The question of the tax status of these high-end CCRCs has arisen in various communities around the nation, including a long-running debate in Tulsa, Oklahoma. The argument of local tax assessors is that these retirement communities do not look particularly “charitable” because of the high-income nature of their clientele and the exclusivity of the developments. However, in awarding 501(c)(3) tax status to elderly housing organizations, the IRS gives credence to the charitable legitimacy of serving the elderly without making their socioeconomic status a significant issue. The IRS defines “elderly housing” for tax exemption purposes as follows:
“Generally, the primary beneficiaries of the tax-exempt housing are age 62 and older. The elderly are treated as appropriate charitable beneficiaries for certain purposes regardless of socio-economic status because, as a group, they face many barriers to their basic needs as they age.

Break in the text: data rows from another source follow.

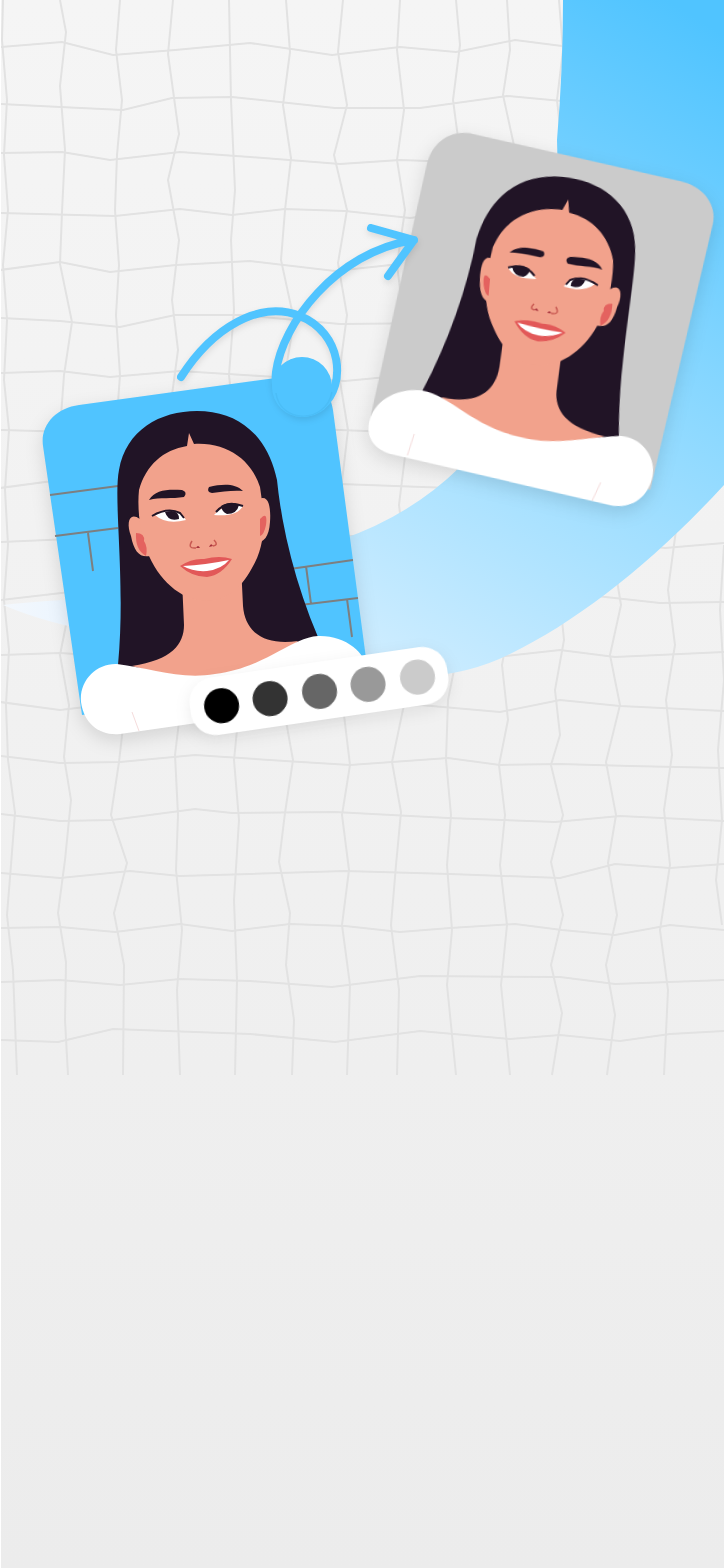
<!DOCTYPE html>
<html lang="en">
<head>
<meta charset="utf-8">
<title>Portrait background change</title>
<style>
:root{--paper-top:#f5f5f5;--paper-bottom:#ececec;--grid:#e2e2e2;--sky:#50c4ff;--grey:#cbcbcb;--hair:#211426;--skin:#f2a28c;--red:#e25858;--brick:#7d7f80;--white:#fff}
*{box-sizing:border-box;margin:0;padding:0}
html,body{width:724px;height:1568px;overflow:hidden}
body{font-family:Inter,sans-serif}
.poster{position:relative;width:724px;height:1568px;overflow:hidden;background:linear-gradient(var(--paper-top),#efefef 68%,var(--paper-bottom));border-left:1px solid var(--white)}
.scene{position:absolute;left:-1px;top:0;display:block}
.grid{fill:none;stroke:var(--grid);stroke-width:2}
.card{filter:drop-shadow(0 6px 9px rgba(0,0,0,.12))}
.back-sky{fill:var(--sky)}
.back-grey{fill:var(--grey)}
.bricks{fill:none;stroke:var(--brick);stroke-width:2}
.hair{fill:var(--hair)}
.skin{fill:var(--skin)}
.red{fill:var(--red)}
.white{fill:var(--white)}
.lash{fill:none;stroke:var(--hair);stroke-width:2}
.crease{fill:none;stroke:#f5dcdc;stroke-width:1}
.arrow{fill:none;stroke:var(--sky);stroke-width:8;stroke-linecap:round;stroke-linejoin:round;filter:drop-shadow(0 3px 3px rgba(0,0,0,.1))}
.palette{position:absolute;left:188px;top:662px;width:260px;height:58px;border-radius:25px;background:var(--white);transform:rotate(-8.3deg);display:flex;align-items:center;justify-content:center;gap:14.5px;list-style:none;filter:drop-shadow(0 5px 8px rgba(0,0,0,.08))}
.swatch{width:35px;height:35px;border-radius:50%;background:var(--tone)}
</style>
</head>
<body>
<main class="poster">
<svg class="scene" width="724" height="1568" viewBox="0 0 724 1568" role="img" aria-label="A portrait on a blue wall turns into a portrait on a plain grey background">
<defs>
<linearGradient id="band-fill" gradientUnits="userSpaceOnUse" x1="700" y1="20" x2="290" y2="680">
<stop offset="0" stop-color="#50c4ff"/><stop offset=".45" stop-color="#8ed9ff"/><stop offset="1" stop-color="#d9f0ff"/>
</linearGradient>
<linearGradient id="tail-fill" gradientUnits="userSpaceOnUse" x1="0" y1="0" x2="120" y2="0">
<stop offset="0" stop-color="#f4f8fd"/><stop offset="1" stop-color="#e4f2ff"/>
</linearGradient>
<path id="card-back" d="M43 446C40 425 56 408 79 405L290 376C312 373 330 388 333 410L367 666L200 700L82 715Z"/>
<g id="portrait">
<path class="hair" d="M118 665C126 580 113 500 119 470C126 430 160 411 197 411C240 411 268 437 277 480C282 530 296 585 318 637Q280 652 250 665L150 672Z"/>
<path class="skin" d="M132 666C172 660 184 644 184 625L182 580L241 565L243 606C245 632 264 646 298 641L275 668L215 690Z"/>
<path class="red" d="M178 584Q206 618 240 580L225 575H185Z"/>
<path class="skin" d="M140 519C129 511 126 523 131 536C134 552 140 558 150 556ZM259 499C269 494 271 508 270 522C269 537 264 542 255 544Z"/>
<path class="skin" d="M187 446L189 433L194 444C226 442 251 459 260 487C265 520 266 545 252 568C240 590 225 601 207 601C185 601 162 585 149 556C140 535 137 510 139 490C146 465 163 450 187 446Z"/>
<path class="red" opacity=".85" d="M136 533Q145 533 144 541Q148 547 146 556Q135 550 136 533ZM260 519Q268 510 266 525Q264 535 260 536Z"/>
<path class="hair" d="M149 500C155 490 167 489 182 490Q188 492 184 497C172 499 160 497 149 500ZM209 487C222 484 235 483 243 491C232 490 222 492 212 493Q206 492 209 487Z"/>
<path class="white" d="M155 515Q170 507 181 514L186 520Q166 525 155 515ZM214 515Q226 502 243 506Q237 517 214 515Z"/>
<path class="hair" d="M165 512Q179 508 179 519Q168 522 165 512ZM221 506Q232 500 239 505Q237 514 227 514Q222 512 221 506Z"/>
<path class="lash" d="M152 516Q168 507 180 513L184 518M216 512Q226 500 243 506"/>
<path d="M192 541Q187 549 196 548M214 540Q219 545 213 546" fill="none" stroke="#c95a52" stroke-width="1.5"/>
<path d="M196 548Q198 544 200 548ZM209 547Q211 542 213 546Z" fill="#a8333c"/>
<path class="red" d="M180 566Q192 558 204 559Q220 555 232 559Q222 575 207 577Q192 577 180 566Z"/>
<path class="white" d="M183 566Q205 565 229 560Q222 569 207 571Q193 572 183 566Z"/>
<path class="white" d="M81 702C79 680 97 663 117 664C150 668 180 680 215 674C265 668 290 638 318 636C345 635 366 652 368 672C370 688 360 699 344 702L120 734C100 736 84 724 81 702Z"/>
<path class="crease" d="M132 712L139 731M322 680L327 702"/>
</g>
</defs>

<g class="grid">
<path d="M3 0L2 40L7 100L4 155L8 210L3 265L7 320L4 380L9 430L5 490L8 545L4 600L9 650L6 705L8 760L15 813L11 865L7 915L13 970L17 1075"/>
<path d="M60 0L66 32L60 86L65 150L62 212L60 264L72 322L64 375L60 430L68 490L62 545L70 605L60 655L69 705L64 757L71 800L65 860L58 913L66 962L65 1020L68 1075"/>
<path d="M120 0L116 50L122 100L117 155L115 210L119 265L116 315L120 375L116 430L121 490L115 550L123 605L116 655L126 700L119 762L111 815L127 863L114 913L124 965L123 1075"/>
<path d="M173 0L168 54L179 134L168 180L179 240L172 300L178 350L170 410L178 470L171 530L180 590L173 650L181 705L175 755L178 815L176 870L182 930L177 990L180 1075"/>
<path d="M229 0L231 100L235 190L231 240L234 310L229 375L236 440L230 505L237 570L231 640L240 700L234 760L239 820L234 900L237 980L235 1075"/>
<path d="M286 0L290 52L283 105L291 158L285 210L281 260L294 320L285 375L292 430L284 490L293 550L285 610L296 660L284 710L293 760L285 813L279 862L290 913L286 965L294 1020L292 1075"/>
<path d="M343 0L338 52L347 105L334 155L347 210L338 263L347 315L339 375L348 430L341 490L350 550L342 610L351 665L344 715L350 765L342 815L349 870L342 925L350 985L347 1075"/>
<path d="M400 0L397 50L404 110L397 160L405 210L397 265L404 320L401 380L407 440L399 505L407 570L399 640L405 700L392 762L401 812L396 865L391 925L399 990L397 1075"/>
<path d="M456 0L460 45L453 100L460 153L452 210L458 265L452 320L460 380L454 440L460 505L452 570L460 640L448 700L446 760L451 815L447 865L452 930L447 985L456 1075"/>
<path d="M507 0L510 50L503 95L515 150L507 210L514 270L506 325L513 380L507 440L513 500L505 560L512 610L502 665L508 720L499 765L505 815L500 865L507 925L501 985L510 1075"/>
<path d="M559 0L563 50L557 100L563 155L560 210L567 270L561 340L567 400L560 460L565 520L558 580L564 640L555 690L560 735L551 765L563 815L551 862L563 915L551 965L562 1013L552 1075"/>
<path d="M620 490L612 550L621 605L610 655L620 705L606 762L616 815L608 863L617 915L606 965L615 1015L607 1075"/>
<path d="M671 470L676 530L668 590L675 645L666 700L672 755L664 810L670 865L660 930L668 990L664 1075"/>
<path d="M724 545L720 610L724 680L718 750L722 820L716 880L722 925"/>
<path d="M0 47L62 42L113 55L175 50L250 43L332 55L400 47L456 52L515 40L562 46"/>
<path d="M0 104L60 107L123 110L172 98L232 97L335 108L420 108L507 96L562 101"/>
<path d="M0 153L62 152L110 160L180 152L250 157L340 164L400 160L456 162L510 152L560 157"/>
<path d="M0 213L115 216L180 209L232 215L285 209L345 211L410 218L456 212"/>
<path d="M0 270L60 262L110 272L176 265L250 261L335 271L400 264"/>
<path d="M0 318L60 321L120 327L175 315L240 315L340 324L440 323"/>
<path d="M0 373L60 371L110 377L180 371L260 376L345 381L440 372"/>
<path d="M0 430L110 433L180 426L340 430L440 434"/>
<path d="M0 488L60 480L180 490L340 484L450 488"/>
<path d="M0 542L70 539L180 548L340 535L450 544L560 536L665 548L724 543"/>
<path d="M0 600L70 592L180 602L340 594L470 602L560 592L660 603L724 602"/>
<path d="M0 655L60 653L180 661L340 650L450 662L560 650L615 657L724 652"/>
<path d="M0 702L60 710L110 704L180 709L260 702L340 712L420 705L500 712L560 700L620 706L724 711"/>
<path d="M0 756L60 763L120 762L195 755L285 761L350 765L448 758L500 765L560 764L630 766L724 768"/>
<path d="M0 814L60 821L112 820L195 809L232 813L335 812L448 818L555 822L620 816L724 821"/>
<path d="M0 873L60 878L130 871L180 876L250 874L345 871L450 874L560 878L615 864L670 868L724 864"/>
<path d="M0 928L60 927L115 932L180 924L232 931L290 924L345 926L400 932L450 928L515 924L562 930L615 935L670 925L724 930"/>
<path d="M0 982L60 980L120 985L180 979L250 981L332 987L420 976L560 977L615 984L724 980"/>
<path d="M0 1040L58 1042L113 1029L250 1034L335 1042L420 1031L510 1039L560 1035L620 1041L670 1034L724 1031"/>
</g>

<path fill="url(#tail-fill)" d="M3 605Q45 600 110 598V634Q50 625 3 605Z"/>
<path fill="url(#band-fill)" d="M563 0H724V485C655 560 580 620 510 654Q470 674 420 677L330 680L340 540Q410 516 460 467C530 395 561 250 557 140Q563 70 563 0Z"/>

<g class="card" transform="translate(794.3 -215.4) rotate(5) scale(-1 1)">
<use class="back-grey" href="#card-back"/>
<use href="#portrait"/>
</g>
<g class="card">
<use class="back-sky" href="#card-back"/>
<path class="bricks" d="M50 495L118 486M55 536L118 528M88 533L93 571M290 569L353 560M306 566L311 604M300 605L358 598M347 599L352 637"/>
<use href="#portrait"/>
</g>

<path class="arrow" d="M181 377C213 327 260 300 300 316C342 333 347 385 322 406C300 423 272 406 276 372C282 325 335 252 414 240M371 228L414 240L388 276"/>
<circle cx="302" cy="387" r="30" fill="#50c4ff"/>
<path d="M276 393C280 424 326 424 332 392" fill="none" stroke="#48b9f2" stroke-width="1.5" opacity=".6"/>
</svg>
<ul class="palette" aria-label="Background tones">
<li class="swatch" style="--tone:#000"></li>
<li class="swatch" style="--tone:#333"></li>
<li class="swatch" style="--tone:#666"></li>
<li class="swatch" style="--tone:#999"></li>
<li class="swatch" style="--tone:#cbcbcb"></li>
</ul>
</main>
</body>
</html>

The elderly, as a class, face forms of distress other than financial, such as the need for suitable housing, physical and mental health care, civic, cultural, and recreational activities, and an overall environment conducive to dignity and independence.”
On principle, it would appear that the local assessor is defining “charitable” as regards high-end senior citizen housing differently than the IRS does. The assessors are looking for evidence that these facilities do something for lower-income people rather than simply operating like any for-profit CCRC operator with the only difference its federal tax status. On the other hand, some of these high-end CCRCs may barely reach—if that—the level of nonprofit activity in their operations met by some nonprofit hospitals, whose “nonprofitness” has been challenged in various parts of the nation. Like many other debates about property tax exemptions for nonprofit entities, this one around luxury retirement communities has no easy answers.—Rick Cohen